>>>>>

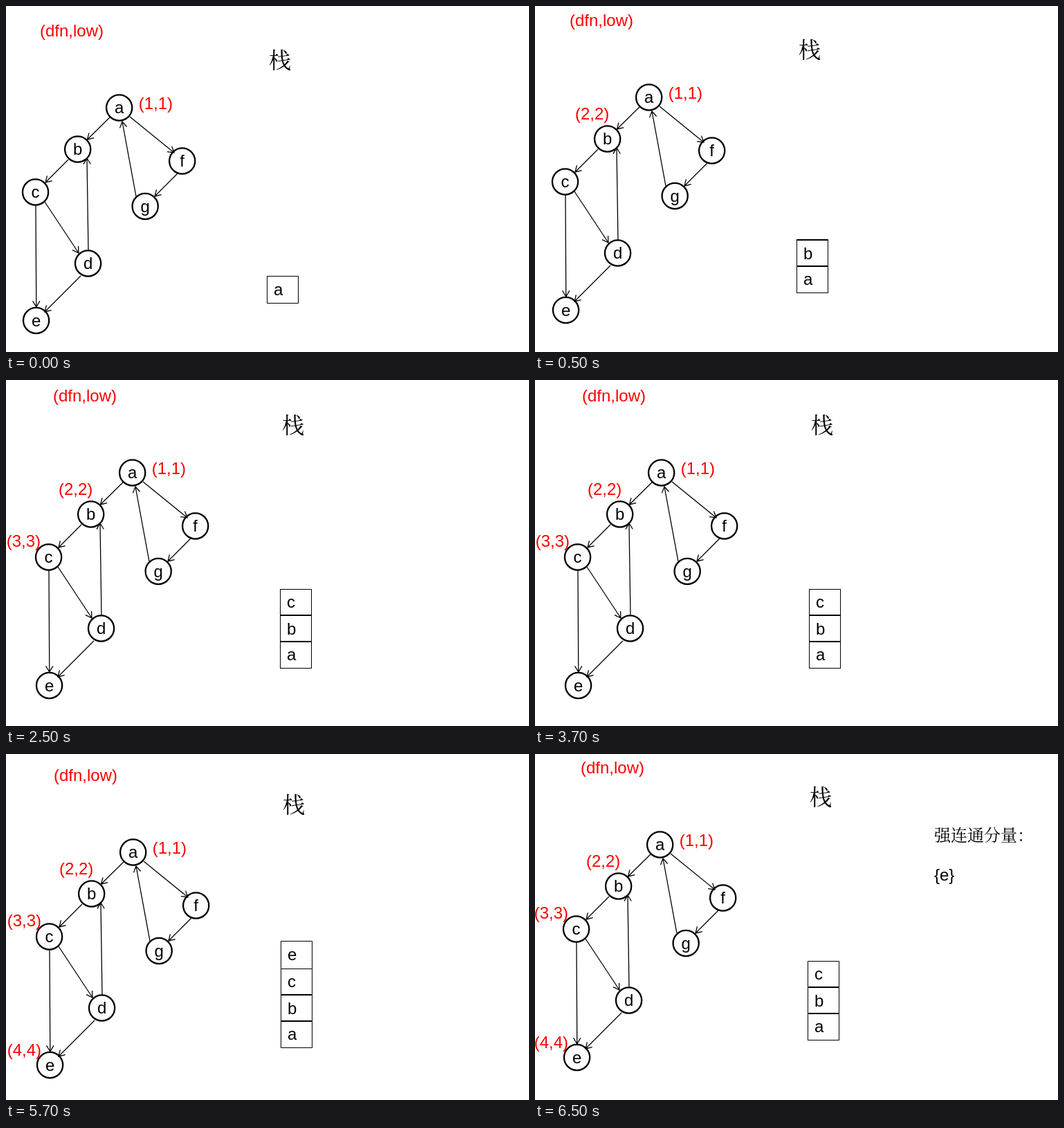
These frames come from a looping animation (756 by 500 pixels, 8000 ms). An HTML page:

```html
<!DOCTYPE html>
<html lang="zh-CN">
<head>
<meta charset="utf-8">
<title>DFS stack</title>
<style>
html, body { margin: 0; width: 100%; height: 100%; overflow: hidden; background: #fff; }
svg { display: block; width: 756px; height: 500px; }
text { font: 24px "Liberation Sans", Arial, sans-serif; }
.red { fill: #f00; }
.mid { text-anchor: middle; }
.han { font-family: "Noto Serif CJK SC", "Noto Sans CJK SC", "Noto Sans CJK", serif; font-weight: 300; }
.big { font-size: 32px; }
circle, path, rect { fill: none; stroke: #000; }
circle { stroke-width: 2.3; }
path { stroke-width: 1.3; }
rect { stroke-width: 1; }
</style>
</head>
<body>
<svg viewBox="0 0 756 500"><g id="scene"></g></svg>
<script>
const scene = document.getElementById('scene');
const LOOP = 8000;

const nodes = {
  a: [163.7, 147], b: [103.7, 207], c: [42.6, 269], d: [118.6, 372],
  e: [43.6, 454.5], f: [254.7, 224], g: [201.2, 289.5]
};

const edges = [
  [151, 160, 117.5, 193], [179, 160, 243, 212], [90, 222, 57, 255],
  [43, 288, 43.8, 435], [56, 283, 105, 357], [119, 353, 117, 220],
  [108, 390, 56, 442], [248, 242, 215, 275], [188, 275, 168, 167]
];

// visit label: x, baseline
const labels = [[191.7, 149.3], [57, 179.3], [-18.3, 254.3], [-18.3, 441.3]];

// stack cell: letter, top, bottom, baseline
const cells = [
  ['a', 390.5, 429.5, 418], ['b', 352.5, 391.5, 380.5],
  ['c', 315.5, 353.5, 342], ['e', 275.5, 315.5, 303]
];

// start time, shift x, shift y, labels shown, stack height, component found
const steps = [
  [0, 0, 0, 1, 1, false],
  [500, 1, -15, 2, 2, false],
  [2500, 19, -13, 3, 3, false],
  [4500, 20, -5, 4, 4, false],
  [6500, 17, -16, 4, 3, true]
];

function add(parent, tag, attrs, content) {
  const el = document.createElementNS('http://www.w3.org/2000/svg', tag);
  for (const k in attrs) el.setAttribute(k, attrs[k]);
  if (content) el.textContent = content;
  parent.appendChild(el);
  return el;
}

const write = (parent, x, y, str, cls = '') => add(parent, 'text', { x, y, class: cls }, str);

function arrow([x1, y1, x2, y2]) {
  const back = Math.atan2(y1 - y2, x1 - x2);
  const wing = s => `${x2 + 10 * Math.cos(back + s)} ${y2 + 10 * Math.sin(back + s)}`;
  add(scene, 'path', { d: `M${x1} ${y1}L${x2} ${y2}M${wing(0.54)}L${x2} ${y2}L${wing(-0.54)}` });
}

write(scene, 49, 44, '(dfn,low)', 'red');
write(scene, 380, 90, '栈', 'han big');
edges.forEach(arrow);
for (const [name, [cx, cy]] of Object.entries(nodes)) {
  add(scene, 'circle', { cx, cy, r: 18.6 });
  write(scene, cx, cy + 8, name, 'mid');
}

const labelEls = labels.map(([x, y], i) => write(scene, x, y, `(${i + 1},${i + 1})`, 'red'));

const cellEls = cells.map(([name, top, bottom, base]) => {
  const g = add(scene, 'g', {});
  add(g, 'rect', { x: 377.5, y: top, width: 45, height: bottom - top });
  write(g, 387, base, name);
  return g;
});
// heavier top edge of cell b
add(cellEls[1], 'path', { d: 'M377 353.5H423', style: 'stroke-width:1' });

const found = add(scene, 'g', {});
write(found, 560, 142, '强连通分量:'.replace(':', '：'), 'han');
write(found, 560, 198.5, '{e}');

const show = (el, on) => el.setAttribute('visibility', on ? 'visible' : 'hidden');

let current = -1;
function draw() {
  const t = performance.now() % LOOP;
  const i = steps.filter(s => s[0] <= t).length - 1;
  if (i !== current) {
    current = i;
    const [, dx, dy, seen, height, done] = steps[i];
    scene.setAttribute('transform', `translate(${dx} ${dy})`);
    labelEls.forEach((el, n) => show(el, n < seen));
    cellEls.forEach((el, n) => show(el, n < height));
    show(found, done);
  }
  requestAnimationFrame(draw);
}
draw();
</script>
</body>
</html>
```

<<<<<
>>>>>

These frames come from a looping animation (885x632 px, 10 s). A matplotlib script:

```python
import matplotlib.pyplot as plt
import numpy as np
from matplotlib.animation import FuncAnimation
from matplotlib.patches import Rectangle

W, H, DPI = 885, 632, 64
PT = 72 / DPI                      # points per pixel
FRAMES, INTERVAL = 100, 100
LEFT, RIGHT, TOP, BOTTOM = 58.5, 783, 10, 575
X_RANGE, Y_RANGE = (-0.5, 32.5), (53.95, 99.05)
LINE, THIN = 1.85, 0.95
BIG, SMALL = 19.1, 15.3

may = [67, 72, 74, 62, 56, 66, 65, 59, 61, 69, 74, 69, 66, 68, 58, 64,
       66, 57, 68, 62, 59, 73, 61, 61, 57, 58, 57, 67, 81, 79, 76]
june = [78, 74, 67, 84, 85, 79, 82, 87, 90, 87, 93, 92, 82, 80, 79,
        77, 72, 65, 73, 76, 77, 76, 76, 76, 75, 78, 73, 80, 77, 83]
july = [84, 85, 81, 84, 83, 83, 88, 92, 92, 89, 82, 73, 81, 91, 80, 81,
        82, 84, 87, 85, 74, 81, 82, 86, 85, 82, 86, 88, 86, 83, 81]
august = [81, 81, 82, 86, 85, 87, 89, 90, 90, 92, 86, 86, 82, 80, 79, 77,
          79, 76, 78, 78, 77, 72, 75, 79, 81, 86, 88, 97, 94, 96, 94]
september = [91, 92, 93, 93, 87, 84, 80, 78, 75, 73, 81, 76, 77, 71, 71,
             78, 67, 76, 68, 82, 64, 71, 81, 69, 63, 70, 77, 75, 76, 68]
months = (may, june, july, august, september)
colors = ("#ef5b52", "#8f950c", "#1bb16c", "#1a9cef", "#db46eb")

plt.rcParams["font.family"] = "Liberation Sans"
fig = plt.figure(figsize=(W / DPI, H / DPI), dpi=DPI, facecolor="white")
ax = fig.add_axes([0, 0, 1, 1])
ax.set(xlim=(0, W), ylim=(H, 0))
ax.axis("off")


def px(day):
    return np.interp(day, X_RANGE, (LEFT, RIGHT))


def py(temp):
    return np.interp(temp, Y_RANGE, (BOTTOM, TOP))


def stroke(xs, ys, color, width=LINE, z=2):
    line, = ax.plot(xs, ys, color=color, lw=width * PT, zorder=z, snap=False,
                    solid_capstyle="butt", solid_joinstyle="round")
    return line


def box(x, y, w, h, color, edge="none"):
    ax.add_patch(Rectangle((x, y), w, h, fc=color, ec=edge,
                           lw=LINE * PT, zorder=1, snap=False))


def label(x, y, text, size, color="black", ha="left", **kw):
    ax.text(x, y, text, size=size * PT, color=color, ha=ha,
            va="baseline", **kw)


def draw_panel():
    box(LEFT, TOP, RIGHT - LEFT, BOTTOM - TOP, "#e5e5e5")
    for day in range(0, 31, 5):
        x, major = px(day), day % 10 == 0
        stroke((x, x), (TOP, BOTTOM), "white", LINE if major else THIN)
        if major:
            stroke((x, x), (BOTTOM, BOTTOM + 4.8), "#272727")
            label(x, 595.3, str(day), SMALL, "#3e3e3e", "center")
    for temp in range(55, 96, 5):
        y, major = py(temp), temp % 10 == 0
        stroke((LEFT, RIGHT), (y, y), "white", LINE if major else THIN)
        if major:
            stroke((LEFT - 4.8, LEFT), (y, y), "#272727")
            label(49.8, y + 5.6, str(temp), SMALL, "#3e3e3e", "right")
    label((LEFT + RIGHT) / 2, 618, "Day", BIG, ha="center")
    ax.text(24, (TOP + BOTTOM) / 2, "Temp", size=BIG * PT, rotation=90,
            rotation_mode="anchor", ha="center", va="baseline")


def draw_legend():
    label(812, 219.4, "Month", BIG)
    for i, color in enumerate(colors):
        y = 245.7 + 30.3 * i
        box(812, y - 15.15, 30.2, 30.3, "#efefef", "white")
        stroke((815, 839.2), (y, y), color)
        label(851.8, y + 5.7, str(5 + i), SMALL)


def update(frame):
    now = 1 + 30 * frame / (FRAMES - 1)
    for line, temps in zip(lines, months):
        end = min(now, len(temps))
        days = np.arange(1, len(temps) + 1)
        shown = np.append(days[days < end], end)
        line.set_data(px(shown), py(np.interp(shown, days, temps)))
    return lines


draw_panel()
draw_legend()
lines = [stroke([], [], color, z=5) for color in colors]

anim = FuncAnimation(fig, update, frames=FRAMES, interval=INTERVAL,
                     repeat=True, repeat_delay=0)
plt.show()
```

<<<<<

WHAT IS REQUIRED: The sole response should be the count of lines in the material holding the string "write".

SOLUTION BELOW: 8